With the Florida Legislature again showing a limited depth and understanding of the state’s problems, I can find no better time than now re-run this book review, originally published at the Political Hurricane last year. Martin Dyckman who covered the Tallahassee scene for the St Petersburg Times from the 1960s until the 1990s, has written a masterpiece about Florida political history that should be required reading for every current state legislator. Dyckman starts his narrative in the late 1960s as Florida’s constitutional revision is taking place. Claude Kirk is the Governor, one of only three Republican Governors to win the South post Great Depression (all were elected in 1966 or 1967) and Florida’s first GOP Governor since the Reconstitution era. Kirk’s eccentric nature moved Florida forward on some counts, notably the environment where he deferred to Nathaniel Reed, but backwards in other aspects such as labor relations, social policy and civility. Askew’s election in 1970 was badly needed, and served the state well.

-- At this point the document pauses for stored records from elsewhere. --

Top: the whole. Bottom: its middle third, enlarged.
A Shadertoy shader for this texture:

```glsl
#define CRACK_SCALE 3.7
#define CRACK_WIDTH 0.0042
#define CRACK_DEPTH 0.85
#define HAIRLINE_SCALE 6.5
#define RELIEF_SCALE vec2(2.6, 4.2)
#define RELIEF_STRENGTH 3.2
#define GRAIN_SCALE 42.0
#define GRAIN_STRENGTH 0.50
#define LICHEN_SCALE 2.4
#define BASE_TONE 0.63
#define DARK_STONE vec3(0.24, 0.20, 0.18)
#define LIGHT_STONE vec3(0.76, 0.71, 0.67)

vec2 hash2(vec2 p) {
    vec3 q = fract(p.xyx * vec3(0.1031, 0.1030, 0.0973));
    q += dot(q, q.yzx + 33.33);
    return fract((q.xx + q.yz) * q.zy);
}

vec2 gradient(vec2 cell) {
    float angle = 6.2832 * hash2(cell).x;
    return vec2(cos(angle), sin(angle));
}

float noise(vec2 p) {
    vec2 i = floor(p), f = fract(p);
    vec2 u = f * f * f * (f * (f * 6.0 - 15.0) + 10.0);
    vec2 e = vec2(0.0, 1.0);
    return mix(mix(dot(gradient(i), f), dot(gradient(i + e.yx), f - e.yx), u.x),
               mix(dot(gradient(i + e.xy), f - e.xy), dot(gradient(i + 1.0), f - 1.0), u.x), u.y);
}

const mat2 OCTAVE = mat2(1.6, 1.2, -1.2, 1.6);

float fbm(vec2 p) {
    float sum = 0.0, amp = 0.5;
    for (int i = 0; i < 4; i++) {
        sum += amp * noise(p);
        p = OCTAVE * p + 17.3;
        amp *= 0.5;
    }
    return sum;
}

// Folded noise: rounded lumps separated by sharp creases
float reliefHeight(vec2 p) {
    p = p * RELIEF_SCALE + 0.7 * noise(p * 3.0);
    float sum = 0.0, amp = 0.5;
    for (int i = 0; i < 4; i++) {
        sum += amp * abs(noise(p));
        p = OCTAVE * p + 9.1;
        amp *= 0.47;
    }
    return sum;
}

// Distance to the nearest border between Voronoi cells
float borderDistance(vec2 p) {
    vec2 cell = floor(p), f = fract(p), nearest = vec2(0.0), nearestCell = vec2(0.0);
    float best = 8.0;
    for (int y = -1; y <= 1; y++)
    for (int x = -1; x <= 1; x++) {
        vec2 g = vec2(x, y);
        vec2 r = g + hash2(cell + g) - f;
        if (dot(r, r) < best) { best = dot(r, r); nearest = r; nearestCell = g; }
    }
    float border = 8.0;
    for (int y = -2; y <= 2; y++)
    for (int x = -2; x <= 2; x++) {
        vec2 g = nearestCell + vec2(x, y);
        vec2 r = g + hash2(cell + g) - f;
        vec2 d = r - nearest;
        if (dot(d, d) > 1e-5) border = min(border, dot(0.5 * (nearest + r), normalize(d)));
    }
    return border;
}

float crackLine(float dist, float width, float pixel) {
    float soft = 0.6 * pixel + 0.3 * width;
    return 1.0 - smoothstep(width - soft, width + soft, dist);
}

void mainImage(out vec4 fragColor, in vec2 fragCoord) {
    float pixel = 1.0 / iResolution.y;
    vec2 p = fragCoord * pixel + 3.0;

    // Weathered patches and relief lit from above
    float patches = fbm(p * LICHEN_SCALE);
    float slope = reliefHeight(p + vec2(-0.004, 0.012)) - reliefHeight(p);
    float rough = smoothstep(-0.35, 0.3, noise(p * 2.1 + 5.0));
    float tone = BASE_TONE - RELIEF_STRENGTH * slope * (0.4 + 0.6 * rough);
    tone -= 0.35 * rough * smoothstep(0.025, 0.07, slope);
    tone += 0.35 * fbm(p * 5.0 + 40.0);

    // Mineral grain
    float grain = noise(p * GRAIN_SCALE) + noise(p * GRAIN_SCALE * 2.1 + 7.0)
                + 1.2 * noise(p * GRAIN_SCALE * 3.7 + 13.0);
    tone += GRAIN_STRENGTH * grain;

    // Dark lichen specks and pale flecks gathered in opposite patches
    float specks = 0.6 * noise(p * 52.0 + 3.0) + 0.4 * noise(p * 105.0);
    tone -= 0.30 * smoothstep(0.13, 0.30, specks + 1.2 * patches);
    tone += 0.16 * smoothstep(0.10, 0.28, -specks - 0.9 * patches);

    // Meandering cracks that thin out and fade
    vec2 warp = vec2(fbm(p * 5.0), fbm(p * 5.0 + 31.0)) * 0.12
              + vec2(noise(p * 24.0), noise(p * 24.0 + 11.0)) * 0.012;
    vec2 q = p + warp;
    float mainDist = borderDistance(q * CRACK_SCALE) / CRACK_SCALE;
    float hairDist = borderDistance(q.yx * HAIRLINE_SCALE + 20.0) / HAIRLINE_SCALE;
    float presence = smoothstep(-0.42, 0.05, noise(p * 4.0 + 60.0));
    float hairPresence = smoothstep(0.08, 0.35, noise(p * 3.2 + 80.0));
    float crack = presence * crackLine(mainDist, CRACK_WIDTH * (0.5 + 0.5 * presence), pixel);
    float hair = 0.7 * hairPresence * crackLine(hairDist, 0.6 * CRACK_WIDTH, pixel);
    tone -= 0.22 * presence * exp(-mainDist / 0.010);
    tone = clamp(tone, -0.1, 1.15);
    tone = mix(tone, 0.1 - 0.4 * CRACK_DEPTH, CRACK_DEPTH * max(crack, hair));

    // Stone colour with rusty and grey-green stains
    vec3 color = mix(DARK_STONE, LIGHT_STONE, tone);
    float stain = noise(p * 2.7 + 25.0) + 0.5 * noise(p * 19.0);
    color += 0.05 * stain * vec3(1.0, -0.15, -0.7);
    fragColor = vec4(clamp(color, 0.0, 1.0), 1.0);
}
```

As Dyckman demonstrates in this work, the 1970s were a glory era in Florida politics as the fast growing state became the envy of the sunbelt with a smart progressive leadership under Governors Reubin Askew, and Bob Graham as well as a proactive cabinet and cooperative House of Representatives. Government in the Sunshine and other progressive reforms were the handiwork of enlightened and talented Democrats who hold no equal in today’s Florida. But they were also made possible by Republicans whose independence and understanding of Florida made them valuable allies for Askew, Graham and others in the fight against an obstructionist State Senate led by Dempsey Barron and other conservatives.
House Minority Leader Don Reed’s statesmanlike in his approach and willingness to work with Democratic leaders of different stripes on issues like Tax Reform, Government Reform, Environmental Protection, Judicial Reform and Growth Management was very different than the GOP leaders of today. In fact, with political corruption at record levels, the traditional Florida GOP was part of the solution working with good government Democrats to solve the problem and pass new laws that safeguarded public funds and the public trust. This was the case at both the state and local levels. With liberal Democrats and moderate Republicans a governing coalition emerged that saw state and local Government as a means to combat Florida’s problems.
The author makes a very strong point about the switch from multi-member districts to single-member districts. It is a point I have often made privately that we have developed more narrow minded and ideological, reflexively conservative legislators since the change in the early 1980s. Dyckman tells story after story in his book that illustrate the points I have made above but perhaps he gave his most memorable story about Askew’s speech to the pro-big business Council of 100:
The ballroom of the luxurious Breakers resort (in Palm Beach) was filled with men in tuxedos and women resplendent in gowns and jewels. They were powerful, prosperous people unaccustomed to the sort of tongue-lashing that Askew, speaking without a script, was about to give them. “We don’t have too many poor people in this room tonight,” he said, contrasting the glittering scene with the poverty of migrant labor shacks at nearby Pahokee. Florida “isn’t so beautiful for a lot of other people, and there’s no reason for it, Florida being so affluent as it is,” he declared. “This is not the end of tax reform,” he told them, “but the beginning — the beginning of a new day.”
Askew’s rhetoric in this speech was nothing unusual for him. The Governor’s strong courage in his convictions steered Florida through a very difficult transition and had more of an impact on making the state worth living in than any other Floridian in the 20th Century. Today’s leaders could learn a great deal by simply reading this book.